## WHAT IS REQUIRED
Take the lines of the data below from the very first through the line containing "--denim: #7583ab;" and output them exactly, pictures excluded.

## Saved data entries
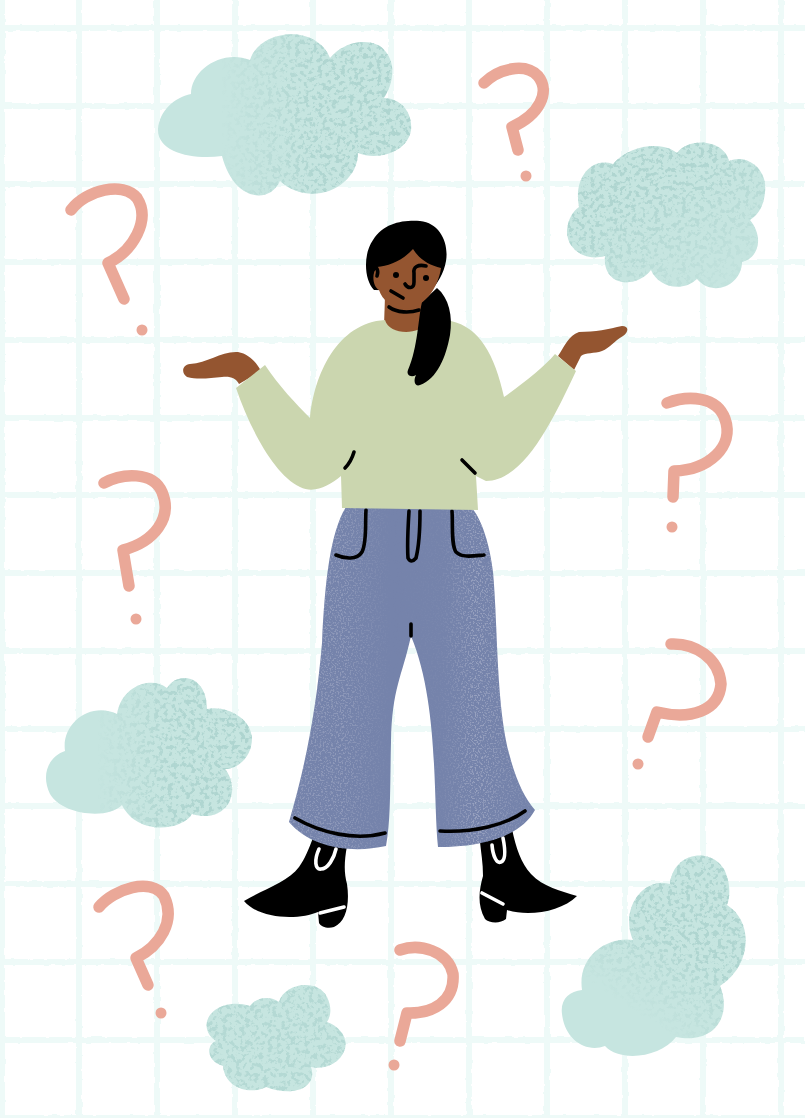
<!DOCTYPE html>
<html lang="en">
<head>
<meta charset="utf-8">
<title>Shrugging woman with question marks</title>
<style>
:root {
  --paper: #ffffff;
  --grid: #eefaf8;
  --cloud: #c6e5e0;
  --cloud-grain: #a9d1cc;
  --question: #eaa898;
  --skin: #945530;
  --ink: #000000;
  --sweater: #cbd6af;
  --denim: #7583ab;
  --denim-grain: #a3abc6;
}
html, body { margin: 0; background: var(--paper); overflow: hidden; }
svg { display: block; width: 805px; height: 1118px; }
.grid { fill: none; stroke: var(--grid); stroke-width: 6; }
.clouds { fill: var(--cloud); }
.grain-right { fill: url(#grain-right); filter: url(#speckle); }
.grain-left { fill: url(#grain-left); filter: url(#speckle); }
.grain-up { fill: url(#grain-up); filter: url(#speckle); }
.grain-soft { fill: var(--cloud-grain); fill-opacity: .6; filter: url(#speckle); }
.questions { fill: none; stroke: var(--question); stroke-width: 11.5; stroke-linecap: round; stroke-linejoin: round; }
.dots { fill: var(--question); }
.skin { fill: var(--skin); }
.ink { fill: var(--ink); }
.sweater { fill: var(--sweater); }
.denim { fill: var(--denim); }
.denim-grain { fill: url(#denim-fade); filter: url(#denim-speckle); }
.line { fill: none; stroke: var(--ink); stroke-width: 3.6; stroke-linecap: round; stroke-linejoin: round; }
.boot-line { fill: none; stroke: var(--paper); stroke-width: 3.6; stroke-linecap: round; }
</style>
</head>
<body>
<svg viewBox="0 0 805 1118" role="img" aria-label="A woman shrugging with open palms, surrounded by clouds and question marks">
  <defs>
    <filter id="rough" x="0" y="0" width="805" height="1118" filterUnits="userSpaceOnUse">
      <feTurbulence type="fractalNoise" baseFrequency=".12" numOctaves="2" seed="4"/>
      <feDisplacementMap in="SourceGraphic" scale="3" xChannelSelector="R" yChannelSelector="G"/>
    </filter>
    <filter id="speckle" x="0" y="0" width="100%" height="100%" color-interpolation-filters="sRGB">
      <feTurbulence type="fractalNoise" baseFrequency=".22" numOctaves="3" seed="8"/>
      <feColorMatrix values="0 0 0 0 0  0 0 0 0 0  0 0 0 0 0  9 0 0 0 -4.6" result="spots"/>
      <feComposite in="SourceGraphic" in2="spots" operator="in"/>
    </filter>
    <filter id="denim-speckle" x="0" y="0" width="100%" height="100%" color-interpolation-filters="sRGB">
      <feTurbulence type="fractalNoise" baseFrequency=".6" numOctaves="2" seed="3"/>
      <feColorMatrix values="0 0 0 0 0  0 0 0 0 0  0 0 0 0 0  7 0 0 0 -3.6" result="spots"/>
      <feComposite in="SourceGraphic" in2="spots" operator="in"/>
    </filter>
    <linearGradient id="grain-right">
      <stop offset=".25" stop-color="#a9d1cc" stop-opacity="0"/>
      <stop offset=".6" stop-color="#a9d1cc" stop-opacity=".75"/>
      <stop offset="1" stop-color="#a9d1cc" stop-opacity=".85"/>
    </linearGradient>
    <linearGradient id="grain-left" x1="1" y1="1" x2=".2" y2="0">
      <stop offset=".1" stop-color="#a9d1cc" stop-opacity=".1"/>
      <stop offset=".7" stop-color="#a9d1cc" stop-opacity=".8"/>
    </linearGradient>
    <linearGradient id="grain-up" x1=".2" y1="1" x2=".8" y2="0">
      <stop offset=".25" stop-color="#a9d1cc" stop-opacity="0"/>
      <stop offset=".6" stop-color="#a9d1cc" stop-opacity=".8"/>
    </linearGradient>
    <linearGradient id="denim-fade">
      <stop offset="0" stop-color="#a3abc6" stop-opacity=".5"/>
      <stop offset=".22" stop-color="#a3abc6" stop-opacity=".55"/>
      <stop offset=".42" stop-color="#a3abc6" stop-opacity="0"/>
      <stop offset=".62" stop-color="#a3abc6" stop-opacity=".1"/>
      <stop offset=".76" stop-color="#a3abc6" stop-opacity=".75"/>
      <stop offset="1" stop-color="#a3abc6" stop-opacity=".1"/>
    </linearGradient>

    <path id="cloud-top-left" d="M191 94C191 70 222 49 250 60C260 28 317 24 330 58C344 40 375 36 386 52C397 66 392 86 384 98C400 98 413 112 411 130C408 152 378 161 358 153C358 187 311 209 280 181C270 204 234 202 222 156C194 160 157 153 158 129C160 110 174 98 191 94Z"/>
    <path id="cloud-top-right" d="M579 207C573 176 593 157 613 164C630 144 663 141 677 153C688 137 724 139 729 161C747 153 768 169 765 192C764 206 758 215 750 220C764 237 759 258 742 262C742 285 713 298 697 279C682 293 658 287 651 270C637 289 602 287 605 256C584 262 566 248 567 230C568 219 573 211 579 207Z"/>
    <path id="cloud-mid-left" d="M65 751C61 723 91 701 117 714C122 685 152 676 167 688C177 671 207 674 207 709C226 705 251 718 252 738C252 757 238 769 225 769C242 790 228 825 192 814C182 831 137 836 122 805C108 820 62 815 50 794C40 773 50 756 65 751Z"/>
    <path id="cloud-bottom-mid" d="M207 1029C203 1012 226 998 250 1006C257 996 271 996 279 1002C284 983 318 978 327 997C332 1007 331 1016 327 1022C339 1026 348 1037 345 1049C340 1065 322 1070 311 1067C318 1087 294 1098 266 1087C251 1095 225 1089 223 1066C206 1061 206 1045 216 1041C211 1038 208 1034 207 1029Z"/>
    <path id="cloud-bottom-right" d="M582 990C577 956 608 936 633 940C620 911 641 877 670 884C673 852 712 846 725 871C731 885 730 898 727 905C754 922 752 965 720 986C732 1014 716 1045 676 1037C661 1057 621 1063 605 1046C586 1053 565 1040 562 1014C560 1000 569 991 582 990Z"/>
    <path id="trousers" d="M346 507H471C482 519 490 546 493 572C498 627 496 708 510 757C516 780 525 799 535 810C520 838 478 847 438 847C433 801 439 703 411 636C402 677 392 688 391 742C390 782 391 820 386 846C350 854 310 847 289 822C305 767 316 713 322 643C325 577 331 531 346 507Z"/>
  </defs>

  <g class="grid" filter="url(#rough)">
    <path d="M2 0V1118M79 0V1118M157 0V1118M235 0V1118M313 0V1118M391 0V1118M469 0V1118M547 0V1118M625 0V1118M703 0V1118M781 0V1118"/>
    <path d="M0 28H805M0 106H805M0 184H805M0 262H805M0 340H805M0 418H805M0 495H805M0 573H805M0 651H805M0 729H805M0 806H805M0 884H805M0 962H805M0 1040H805M0 1118H805"/>
  </g>

  <g class="clouds">
    <use href="#cloud-top-left"/>
    <use href="#cloud-top-right"/>
    <use href="#cloud-mid-left"/>
    <use href="#cloud-bottom-mid"/>
    <use href="#cloud-bottom-right"/>
  </g>
  <g id="cloud-grain">
    <use class="grain-right" href="#cloud-top-left"/>
    <use class="grain-left" href="#cloud-top-right"/>
    <use class="grain-right" href="#cloud-mid-left"/>
    <use class="grain-soft" href="#cloud-bottom-mid"/>
    <use class="grain-up" href="#cloud-bottom-right"/>
  </g>

  <g class="questions">
    <path d="M484 83C498 69 525 62 538 76C551 92 539 115 512 127L518 150"/>
    <path d="M71 210C86 190 123 181 137 198C151 220 133 251 108 263L124 299"/>
    <path d="M104 483C122 473 153 471 162 492C173 518 154 542 123 550L129 586"/>
    <path d="M667 403C688 395 717 396 725 419C735 447 708 470 674 471L673 497"/>
    <path d="M671 644C695 643 719 658 721 684C719 711 691 720 657 712L648 737"/>
    <path d="M99 907C114 889 151 877 164 896C176 921 160 946 136 958L148 985"/>
    <path d="M400 950C420 943 448 951 453 974C455 1002 432 1014 407 1013L400 1041"/>
  </g>
  <g class="dots">
    <circle cx="526" cy="176" r="5.5"/>
    <circle cx="142" cy="330" r="5.5"/>
    <circle cx="136" cy="619" r="5.5"/>
    <circle cx="672" cy="527" r="5.5"/>
    <circle cx="638" cy="764" r="5.5"/>
    <circle cx="161" cy="1013" r="5.5"/>
    <circle cx="394" cy="1065" r="5.5"/>
  </g>

  <g id="woman">
    <g id="boots">
      <path class="ink" d="M313 838L347 846C344 862 344 873 347 884C350 904 346 922 334 927C328 929 321 927 319 923L318 912C300 920 260 920 244 901C262 890 288 882 299 867C305 859 309 848 313 838Z"/>
      <path class="ink" d="M480 842L512 829C516 848 521 863 531 874C543 887 561 891 577 896C561 912 528 917 507 910L506 919C500 924 489 923 485 919C477 905 479 890 483 876C483 863 481 852 480 842Z"/>
      <path class="boot-line" d="M319 849C314 860 315 870 321 869C328 869 334 858 336 849M320 913L344 907M492 845C493 857 497 864 501 862C506 860 505 848 503 838M482 893L503 904"/>
    </g>

    <g id="jeans">
      <use class="denim" href="#trousers"/>
      <use class="denim-grain" href="#trousers"/>
      <path class="line" d="M366 510C365 525 367 542 362 552C357 560 345 559 336 555M452 511C453 526 451 544 456 552C462 558 473 556 484 555M409 511C408 527 407 544 408 558Q411 564 416 558C419 546 420 528 420 511M411 624V636M295 818C321 833 355 841 385 833M440 831C473 833 506 825 525 811"/>
    </g>

    <g id="hands" class="skin">
      <path d="M239 384C236 378 230 376 222 377C210 378 198 380 187 377C181 373 182 365 190 364C208 363 221 351 238 352C249 354 256 362 261 371Z"/>
      <path d="M558 356C565 346 568 336 579 332C595 332 609 329 622 326C629 326 629 332 623 336C614 341 610 348 602 351C594 354 586 352 581 356L574 370Z"/>
    </g>

    <path id="neck" class="skin" d="M385 296H424V326C414 336 394 336 384 326Z"/>
    <path class="sweater" d="M385 320C389 335 419 336 428 322L451 321C479 327 495 355 504 397C525 382 543 368 555 354L576 371C553 420 524 481 486 481L476 476L478 510L342 508L341 476C329 486 314 494 300 487C273 474 249 426 236 388L265 365C279 386 296 404 310 418C314 375 337 323 385 320Z"/>
    <path class="line" d="M354 452Q351 462 345 468M462 460L475 473"/>

    <g id="head">
      <path class="ink" d="M437 288C449 298 453 316 450 335C446 357 437 379 420 385C415 387 413 381 416 375C411 378 406 375 408 370C418 347 418 319 422 302Z"/>
      <path class="ink" d="M374 290C364 280 363 254 373 240C384 223 402 220 420 221C440 223 449 243 446 261C444 273 437 285 430 291Z"/>
      <path class="skin" d="M413 249C402 261 389 266 377 267C371 274 373 287 379 290C382 300 392 307 404 309C423 309 438 289 441 268C429 265 420 260 413 249Z"/>
      <path class="line" d="M374 269C376 265 379 270 377 276M426 266C418 264 413 267 414 273V282C414 289 408 289 405 284M391 291L403 298M389 307C397 313 410 313 419 310"/>
      <circle class="ink" cx="396" cy="275" r="3"/>
      <circle class="ink" cx="426" cy="278" r="3"/>
    </g>
  </g>
</svg>
</body>
</html>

## EXERCISE OUTPUT
<!DOCTYPE html>
<html lang="en">
<head>
<meta charset="utf-8">
<title>Shrugging woman with question marks</title>
<style>
:root {
  --paper: #ffffff;
  --grid: #eefaf8;
  --cloud: #c6e5e0;
  --cloud-grain: #a9d1cc;
  --question: #eaa898;
  --skin: #945530;
  --ink: #000000;
  --sweater: #cbd6af;
  --denim: #7583ab;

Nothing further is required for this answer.